Eventually, Maciliente grows impatient with the success of his ruse and tries to explain to Saviolina that Sogliardo really is nothing more than a clown. She, however, does not believe him. It is not until he tricks Sogliardo into showing her his hands that she realizes he is not man of the world but rather a country bumpkin. At that point Saviolina is furious and exits.

Defenders of Shakespeare’s reputation generally refuse to accept the libel that Sogliardo is in any way a mockery of the Bard:

“Sogliardo, a country bumpkin of manifest stupidity, could not possibly be construed as a portrait of Shakespeare.”

Duncan-Jones, Katherine, Ungentle Shakespeare, 2001.

To this I can only reply that Duncan-Jones and Greenblatt (and others) fail to take into account Jonson’s own perception of events. He was certainly closer to the scene and there is no question that Shakespeare purchased a herald at that time, a practice which was to become more and more criticized during the subsequent reign of King James.

Is it possible that Jonson was looking over his shoulder at the success of Henry V and therefore taking a shot at Shakespeare from two directions, first at the bombastic theatrical style and second at the playwright’s pretensions? That is all interpretation after the fact.

On the other hand, if Jonson intended to criticize Marston and if Marston and Dekker chose to respond, such that their interaction became the subject of stacks of Ph. D. dissertations, then why not credit Jonson’s mockery of Shakespeare as at least his own report of his time and place?

What does all this have to do with As You Like It? Quite a bit, actually.

Next: Shakespeare Responds, or Does He? Will, Audrey and Touchstone.

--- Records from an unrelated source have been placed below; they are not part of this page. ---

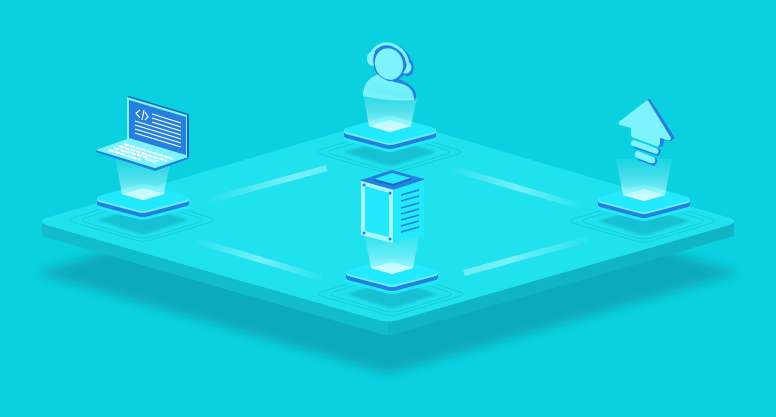
<!DOCTYPE html>
<html lang="en">
<head>
<meta charset="utf-8">
<title>Isometric service platform</title>
<style>
:root {
  --sea: #0bd0df;
  --deck: #20e1ee;
  --edge-left: #12bdcb;
  --edge-right: #10b5c3;
  --shade: #0aa5b5;
  --bright: #22e9fd;
  --pale: #7cf3fd;
  --blue: #2380df;
  --navy: #1b66c4;
  --white: #ffffff;
}
html, body { margin: 0; height: 100%; overflow: hidden; background: var(--sea); }
.scene { display: block; width: 776px; height: 417px; background: var(--sea); }
.deck { fill: var(--deck); }
.edge-left { fill: var(--edge-left); }
.edge-right { fill: var(--edge-right); }
.shade { fill: var(--shade); }
.bright { fill: var(--bright); }
.pale { fill: var(--pale); }
.blue { fill: var(--blue); }
.navy { fill: var(--navy); }
.white { fill: var(--white); }
.ring { fill: none; stroke: var(--edge-left); stroke-width: 1; opacity: .55; }
.blue-line { fill: none; stroke: var(--blue); stroke-width: 1.4; }
.white-line { fill: none; stroke: var(--white); stroke-width: 1.2; }
.streak { stroke-width: 6; fill: none; }
</style>
</head>
<body>
<svg class="scene" viewBox="0 0 776 417" role="img" aria-label="Isometric platform with a laptop, a support agent, an upward arrow and a server on four glowing pedestals">
  <defs>
    <filter id="soft" x="-10%" y="-20%" width="120%" height="140%"><feGaussianBlur stdDeviation="5"/></filter>
    <filter id="haze" x="-20%" y="-40%" width="140%" height="180%"><feGaussianBlur stdDeviation="1"/></filter>
    <linearGradient id="beam" x1="0" y1="0" x2="0" y2="1">
      <stop offset="0" stop-color="#a5f8ff" stop-opacity=".1"/>
      <stop offset=".55" stop-color="#b0f8ff" stop-opacity=".45"/>
      <stop offset="1" stop-color="#d8fcff" stop-opacity=".85"/>
    </linearGradient>
    <linearGradient id="fade-right">
      <stop offset="0" stop-color="#9af7fd" stop-opacity=".05"/>
      <stop offset=".7" stop-color="#9af7fd" stop-opacity=".7"/>
      <stop offset="1" stop-color="#9af7fd" stop-opacity=".55"/>
    </linearGradient>
    <linearGradient id="fade-left">
      <stop offset="0" stop-color="#9af7fd" stop-opacity=".6"/>
      <stop offset=".35" stop-color="#9af7fd" stop-opacity=".7"/>
      <stop offset="1" stop-color="#9af7fd" stop-opacity=".05"/>
    </linearGradient>
    <linearGradient id="fade-both">
      <stop offset="0" stop-color="#9af7fd" stop-opacity=".05"/>
      <stop offset=".5" stop-color="#9af7fd" stop-opacity=".7"/>
      <stop offset="1" stop-color="#9af7fd" stop-opacity=".05"/>
    </linearGradient>
    <linearGradient id="torso" x1="0" y1="0" x2="0" y2="1">
      <stop offset="0" stop-color="#7cf3fd"/>
      <stop offset="1" stop-color="#66eefa"/>
    </linearGradient>

    <g id="pedestal">
      <path class="ring" d="M-71 19Q-76 21-71 23L-8 41Q0 44 8 41L68 23Q74 21 68 19L8 0Q0-3-8 0Z"/>
      <path class="ring" d="M-59 19Q-63 21-59 23L-8 38Q0 40 8 38L57 23Q61 21 57 19L8 4Q0 2-8 4Z"/>
      <path class="shade" opacity=".5" filter="url(#haze)" d="M-46 21L-6 9Q0 7 6 9L46 21L6 34Q0 36-6 34Z"/>
      <path class="bright" d="M-46 3V8Q-46 9-44 10L-6 20Q0 22 6 20L44 10Q46 9 46 8V3Z"/>
      <path class="blue" d="M-46 0V5Q-46 6-44 7L-6 17Q0 19 6 17L44 7Q46 6 46 5V0Z"/>
      <path d="M-46-1V1Q-46 2-44 3L-6 13Q0 15 6 13L44 3Q46 2 46 1V-1Z" fill="#62effb"/>
      <path class="bright" d="M-44-3L-6-14Q0-16 6-14L44-3Q48-1 44 1L6 11Q0 13-6 11L-44 1Q-48-1-44-3Z"/>
      <path d="M-21-5L0-11L21-5L0 1Z" fill="#b9fafe"/>
    </g>
    <path id="light" d="M-28-41L28-41L21-5L0 1L-21-5Z" fill="url(#beam)"/>
  </defs>

  <g id="platform">
    <path class="shade" opacity=".85" filter="url(#soft)" d="M44 270L388 168L732 270Q737 273 730 276L402 370Q388 375 374 370L46 276Q39 273 44 270Z"/>
    <path class="edge-left" d="M42 222V236L374 332Q381 335 388 335V310Z"/>
    <path class="edge-right" d="M734 222V236L402 332Q395 335 388 335V310Z"/>
    <path class="deck" d="M46 218L374 122Q388 118 402 122L730 218Q738 221 730 225L402 319Q388 324 374 319L46 225Q38 221 46 218Z"/>
  </g>

  <g id="connections">
    <path class="streak" stroke="url(#fade-right)" d="M210 200L327 168"/>
    <path class="streak" stroke="url(#fade-both)" d="M453 169L580 206"/>
    <path class="streak" stroke="url(#fade-both)" d="M197 241L322 278"/>
    <path class="streak" stroke="url(#fade-left)" d="M464 273L588 239"/>
  </g>

  <g id="support-agent">
    <use href="#pedestal" x="390" y="131"/>
    <path class="blue" d="M372 77Q400 74 413 88Q417 93 416 101L411 98Z"/>
    <path d="M363 96C363 82 371 76 382 73Q389 82 399 83Q414 86 414 100Q390 102 363 96Z" fill="url(#torso)"/>
    <path d="M362 88Q390 98 417 98L411 126L390 132L369 126Z" fill="url(#beam)"/>
    <path class="blue" d="M371 53Q377 41 391 43Q406 46 411 60Q416 66 412 74Q408 78 404 75Q395 84 386 80Q373 74 373 62Z"/>
    <path d="M371 55C375 45 384 42 393 45Q406 50 408 64" fill="none" stroke="#7cf3fd" stroke-width="3"/>
    <ellipse class="pale" cx="389" cy="64" rx="14" ry="16" transform="rotate(-18 389 64)"/>
    <path class="pale" d="M373 51Q366 53 367 60Q368 66 374 66Q372 58 375 52Z"/>
    <path class="pale" d="M407 61Q413 64 411 70Q408 75 403 73Q407 68 407 61Z"/>
  </g>

  <g id="laptop">
    <use href="#pedestal" x="143" y="199"/>
    <use href="#light" x="143" y="199"/>
    <path class="blue" d="M96 150L155 168L188 157V159L155 171L96 152Z"/>
    <path class="pale" d="M96 150L127 139L188 157L155 168Z"/>
    <path class="navy" d="M127 97L129 96L189 114V157L187 158Z"/>
    <path class="pale" d="M127 97L187 115V158L127 140Z"/>
    <path class="blue" d="M129 100L186 117V155L129 138Z"/>
    <path class="white-line" d="M140 110L136 113L140 118M144 110L142 120M145 112L148 117L145 120"/>
    <path class="white-line" d="M152 114L181 123M152 118L181 127M152 122L181 131M135 121L181 135M135 125L181 139M135 129L181 143M135 133L181 147"/>
    <path d="M124 144L173 159M119 146L167 161M114 148L148 158M109 150L141 160" fill="none" stroke="#fff" stroke-width="2.2" stroke-dasharray="5 1"/>
    <path d="M150 158L160 161L154 163L144 160Z" fill="#c9fbff"/>
  </g>

  <g id="upward-arrow">
    <use href="#pedestal" x="644" y="200"/>
    <use href="#light" x="644" y="200"/>
    <g class="blue">
      <path d="M647 100L650 99L675 138L671 141L664 140L663 146L659 147Z"/>
      <path d="M633 142L660 149Q662 153 658 156L634 148Z"/>
      <path d="M637 153L657 159Q658 163 654 166L638 160Z"/>
    </g>
    <path class="pale" d="M646 101Q648 99 649 102L671 138Q671 141 667 140L660 138V144Q659 147 656 146L634 138Q631 137 631 134V128L620 125Q617 123 620 121Z"/>
    <path class="pale" d="M634 140L656 148Q660 150 658 153Q657 155 653 153L633 146Q630 144 631 142Q632 140 634 140Z"/>
    <path class="pale" d="M638 151L653 157Q656 159 655 162Q654 164 650 163L637 158Q634 156 635 153Q636 151 638 151Z"/>
  </g>

  <g id="server">
    <use href="#pedestal" x="392" y="273"/>
    <use href="#light" x="392" y="273"/>
    <path class="blue" d="M361 180L392 170L424 179L393 189Z"/>
    <path class="bright" d="M374 179L392 173L411 178L393 184Z"/>
    <path class="navy" d="M374 179L393 184L411 178V180L393 186L374 181Z"/>
    <path class="bright" d="M393 189L424 179V235L393 243Z"/>
    <path d="M361 180L393 189V243L361 235Z" fill="#a4f7fd"/>
    <path class="bright" d="M365 186L389 193V237L365 231Z"/>
    <path class="blue-line" d="M361 180L393 189L424 179"/>
    <path class="blue-line" d="M401 195L419 190M401 201L419 196M401 208L419 203M401 214L419 209M401 220L419 215M401 226L419 221M401 232L419 227"/>
    <g class="blue">
      <circle cx="364" cy="185" r="1.5"/>
      <circle cx="390" cy="193" r="1.5"/>
      <circle cx="364" cy="233" r="1.5"/>
      <circle cx="390" cy="239" r="1.5"/>
    </g>
  </g>
</svg>
</body>
</html>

 PeteHeadshotDr. Hodges holds a BFA in Acting from the University of Washington (class of ‘75), an M.A in Directing and a Ph. D. in Literature from The City Graduate Center of The City University of New York City, New York (1986 and 1992).  Dr. Pete (as he is sometimes known among his friends) is a 30 year veteran of the Wall Street wars, author and producer of more than a dozen plays, a novel, and a critical study of Sadakichi Hartmann’s plays.